● **Problem description**
Restrict the output to the lines below starting at the one that contains "--eye-shine: #ffffff;" and ending at the one that contains "722 200 735", and restate them word for word, both ends included.

● **Records supplied**
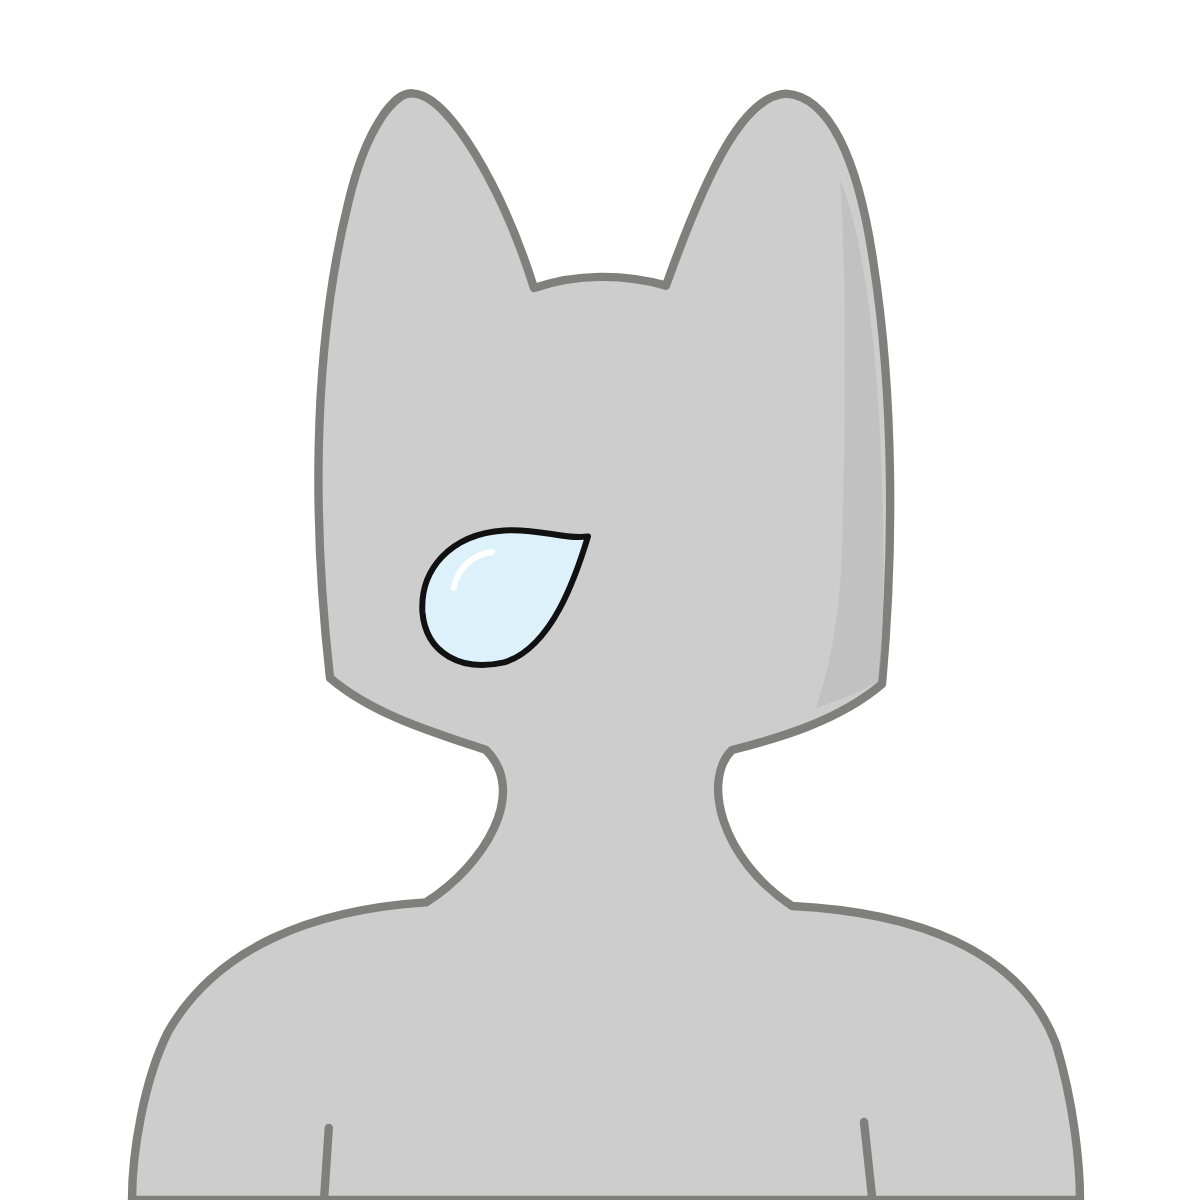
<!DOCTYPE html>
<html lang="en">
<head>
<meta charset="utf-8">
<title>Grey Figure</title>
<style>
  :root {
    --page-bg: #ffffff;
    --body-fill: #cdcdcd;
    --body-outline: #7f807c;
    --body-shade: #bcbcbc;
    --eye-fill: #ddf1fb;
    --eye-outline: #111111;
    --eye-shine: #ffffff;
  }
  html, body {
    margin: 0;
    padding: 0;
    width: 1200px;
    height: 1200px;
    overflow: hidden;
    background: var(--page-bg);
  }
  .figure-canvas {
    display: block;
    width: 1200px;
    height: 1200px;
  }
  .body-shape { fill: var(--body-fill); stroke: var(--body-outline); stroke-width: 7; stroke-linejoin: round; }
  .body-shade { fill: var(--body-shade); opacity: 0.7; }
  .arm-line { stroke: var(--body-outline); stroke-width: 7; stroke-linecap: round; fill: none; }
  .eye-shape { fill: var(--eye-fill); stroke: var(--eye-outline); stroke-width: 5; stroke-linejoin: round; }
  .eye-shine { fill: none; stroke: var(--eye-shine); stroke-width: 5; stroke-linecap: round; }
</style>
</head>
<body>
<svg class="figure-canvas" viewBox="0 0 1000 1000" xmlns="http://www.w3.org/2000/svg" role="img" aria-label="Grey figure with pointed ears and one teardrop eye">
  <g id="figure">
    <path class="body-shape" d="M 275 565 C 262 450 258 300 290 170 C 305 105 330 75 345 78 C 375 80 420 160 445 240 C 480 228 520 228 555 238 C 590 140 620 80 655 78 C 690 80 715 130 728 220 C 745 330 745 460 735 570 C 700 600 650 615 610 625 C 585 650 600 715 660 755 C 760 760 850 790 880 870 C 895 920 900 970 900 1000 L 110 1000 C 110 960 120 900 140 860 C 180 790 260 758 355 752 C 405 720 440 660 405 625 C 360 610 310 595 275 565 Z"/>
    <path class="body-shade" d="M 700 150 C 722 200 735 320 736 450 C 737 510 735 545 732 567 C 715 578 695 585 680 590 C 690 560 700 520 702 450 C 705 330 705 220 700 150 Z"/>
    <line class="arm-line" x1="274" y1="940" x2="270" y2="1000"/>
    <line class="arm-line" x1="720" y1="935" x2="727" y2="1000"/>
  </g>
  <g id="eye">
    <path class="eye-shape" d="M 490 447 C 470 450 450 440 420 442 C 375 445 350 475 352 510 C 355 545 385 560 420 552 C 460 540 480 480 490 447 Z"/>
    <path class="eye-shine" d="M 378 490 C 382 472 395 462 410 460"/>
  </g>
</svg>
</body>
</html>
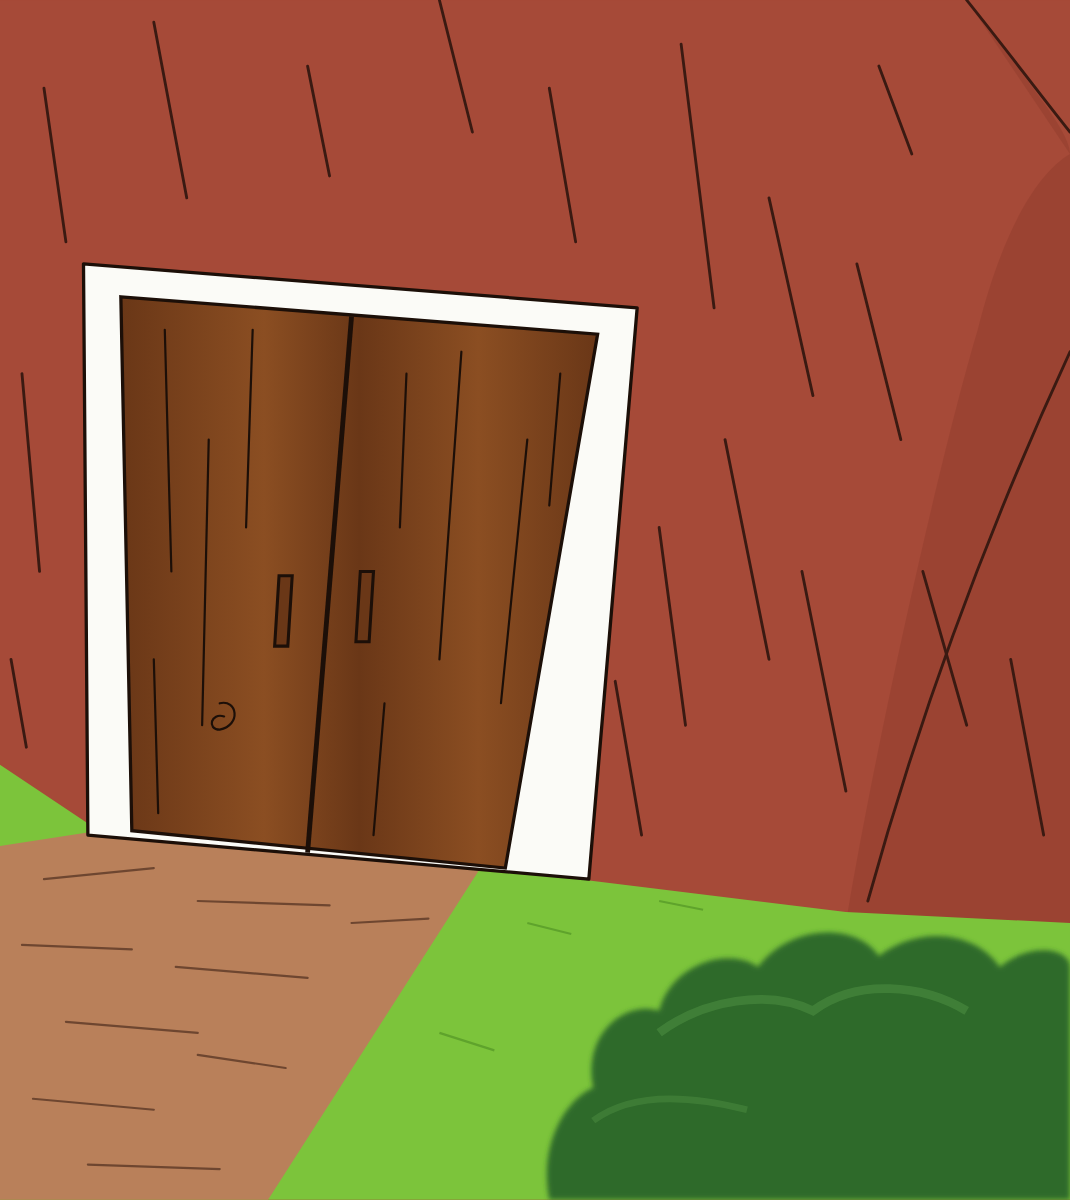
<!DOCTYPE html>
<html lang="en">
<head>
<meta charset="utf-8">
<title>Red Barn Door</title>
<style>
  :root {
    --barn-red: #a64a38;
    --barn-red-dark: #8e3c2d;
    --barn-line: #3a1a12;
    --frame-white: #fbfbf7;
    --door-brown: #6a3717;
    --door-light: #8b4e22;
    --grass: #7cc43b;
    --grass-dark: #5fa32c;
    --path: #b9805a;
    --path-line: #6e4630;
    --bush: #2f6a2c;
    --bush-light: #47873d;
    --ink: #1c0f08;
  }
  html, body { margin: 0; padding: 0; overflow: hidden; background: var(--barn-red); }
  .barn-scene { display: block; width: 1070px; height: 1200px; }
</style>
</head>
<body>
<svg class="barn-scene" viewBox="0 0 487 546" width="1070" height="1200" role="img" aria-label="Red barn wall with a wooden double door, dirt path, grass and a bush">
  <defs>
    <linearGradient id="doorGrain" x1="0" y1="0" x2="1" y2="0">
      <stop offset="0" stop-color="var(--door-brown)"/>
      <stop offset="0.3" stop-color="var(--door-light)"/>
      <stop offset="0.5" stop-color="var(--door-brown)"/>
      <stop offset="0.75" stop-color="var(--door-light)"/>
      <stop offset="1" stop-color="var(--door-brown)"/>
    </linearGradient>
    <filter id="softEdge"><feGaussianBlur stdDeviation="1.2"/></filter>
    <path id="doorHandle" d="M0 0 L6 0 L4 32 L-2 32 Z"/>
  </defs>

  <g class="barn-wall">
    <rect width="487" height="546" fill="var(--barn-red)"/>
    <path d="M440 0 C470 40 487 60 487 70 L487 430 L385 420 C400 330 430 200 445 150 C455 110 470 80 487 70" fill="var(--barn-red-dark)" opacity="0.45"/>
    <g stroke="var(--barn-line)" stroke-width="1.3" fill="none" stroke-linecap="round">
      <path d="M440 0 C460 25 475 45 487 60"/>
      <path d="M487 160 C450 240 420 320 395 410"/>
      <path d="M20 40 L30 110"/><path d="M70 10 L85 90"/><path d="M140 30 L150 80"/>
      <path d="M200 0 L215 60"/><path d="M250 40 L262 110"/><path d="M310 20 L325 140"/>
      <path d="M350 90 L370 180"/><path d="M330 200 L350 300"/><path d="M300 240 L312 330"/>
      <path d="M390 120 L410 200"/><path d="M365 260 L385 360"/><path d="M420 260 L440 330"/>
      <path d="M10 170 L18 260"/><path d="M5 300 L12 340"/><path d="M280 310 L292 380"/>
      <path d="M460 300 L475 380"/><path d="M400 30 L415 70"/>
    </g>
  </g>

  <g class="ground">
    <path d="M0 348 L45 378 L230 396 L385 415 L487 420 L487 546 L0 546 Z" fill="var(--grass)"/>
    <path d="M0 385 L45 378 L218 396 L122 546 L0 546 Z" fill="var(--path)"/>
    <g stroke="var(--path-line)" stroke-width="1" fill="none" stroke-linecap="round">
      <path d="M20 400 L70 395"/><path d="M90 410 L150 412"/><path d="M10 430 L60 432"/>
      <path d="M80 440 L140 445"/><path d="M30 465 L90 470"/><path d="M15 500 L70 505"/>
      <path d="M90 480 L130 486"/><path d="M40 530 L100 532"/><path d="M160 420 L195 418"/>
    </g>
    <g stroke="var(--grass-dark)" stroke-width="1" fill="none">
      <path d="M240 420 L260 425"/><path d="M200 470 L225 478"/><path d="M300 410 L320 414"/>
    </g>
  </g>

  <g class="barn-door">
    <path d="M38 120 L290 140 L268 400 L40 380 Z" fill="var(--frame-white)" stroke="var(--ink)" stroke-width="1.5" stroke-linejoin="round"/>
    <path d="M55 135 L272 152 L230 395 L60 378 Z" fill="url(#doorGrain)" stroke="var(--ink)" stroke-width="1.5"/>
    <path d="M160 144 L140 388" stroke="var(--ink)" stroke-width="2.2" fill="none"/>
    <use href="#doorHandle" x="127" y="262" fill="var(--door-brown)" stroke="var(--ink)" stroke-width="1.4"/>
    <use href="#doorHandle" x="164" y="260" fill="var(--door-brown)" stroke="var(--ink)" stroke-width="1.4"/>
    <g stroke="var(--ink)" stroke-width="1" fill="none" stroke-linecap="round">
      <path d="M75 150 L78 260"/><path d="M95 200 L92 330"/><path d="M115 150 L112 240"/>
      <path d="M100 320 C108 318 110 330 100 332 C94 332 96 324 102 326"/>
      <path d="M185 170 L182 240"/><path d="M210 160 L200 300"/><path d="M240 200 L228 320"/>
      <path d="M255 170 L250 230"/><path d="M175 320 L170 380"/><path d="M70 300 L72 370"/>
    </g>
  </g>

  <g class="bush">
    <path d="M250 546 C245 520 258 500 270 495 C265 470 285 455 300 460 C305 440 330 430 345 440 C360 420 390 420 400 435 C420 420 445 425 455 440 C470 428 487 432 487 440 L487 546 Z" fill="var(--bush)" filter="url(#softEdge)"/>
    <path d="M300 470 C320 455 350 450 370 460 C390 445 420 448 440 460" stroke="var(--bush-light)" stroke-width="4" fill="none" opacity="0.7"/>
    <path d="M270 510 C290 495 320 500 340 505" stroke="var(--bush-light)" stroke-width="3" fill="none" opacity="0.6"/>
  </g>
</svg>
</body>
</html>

● **Exercise output**
    --eye-shine: #ffffff;
  }
  html, body {
    margin: 0;
    padding: 0;
    width: 1200px;
    height: 1200px;
    overflow: hidden;
    background: var(--page-bg);
  }
  .figure-canvas {
    display: block;
    width: 1200px;
    height: 1200px;
  }
  .body-shape { fill: var(--body-fill); stroke: var(--body-outline); stroke-width: 7; stroke-linejoin: round; }
  .body-shade { fill: var(--body-shade); opacity: 0.7; }
  .arm-line { stroke: var(--body-outline); stroke-width: 7; stroke-linecap: round; fill: none; }
  .eye-shape { fill: var(--eye-fill); stroke: var(--eye-outline); stroke-width: 5; stroke-linejoin: round; }
  .eye-shine { fill: none; stroke: var(--eye-shine); stroke-width: 5; stroke-linecap: round; }
</style>
</head>
<body>
<svg class="figure-canvas" viewBox="0 0 1000 1000" xmlns="http://www.w3.org/2000/svg" role="img" aria-label="Grey figure with pointed ears and one teardrop eye">
  <g id="figure">
    <path class="body-shape" d="M 275 565 C 262 450 258 300 290 170 C 305 105 330 75 345 78 C 375 80 420 160 445 240 C 480 228 520 228 555 238 C 590 140 620 80 655 78 C 690 80 715 130 728 220 C 745 330 745 460 735 570 C 700 600 650 615 610 625 C 585 650 600 715 660 755 C 760 760 850 790 880 870 C 895 920 900 970 900 1000 L 110 1000 C 110 960 120 900 140 860 C 180 790 260 758 355 752 C 405 720 440 660 405 625 C 360 610 310 595 275 565 Z"/>
    <path class="body-shade" d="M 700 150 C 722 200 735 320 736 450 C 737 510 735 545 732 567 C 715 578 695 585 680 590 C 690 560 700 520 702 450 C 705 330 705 220 700 150 Z"/>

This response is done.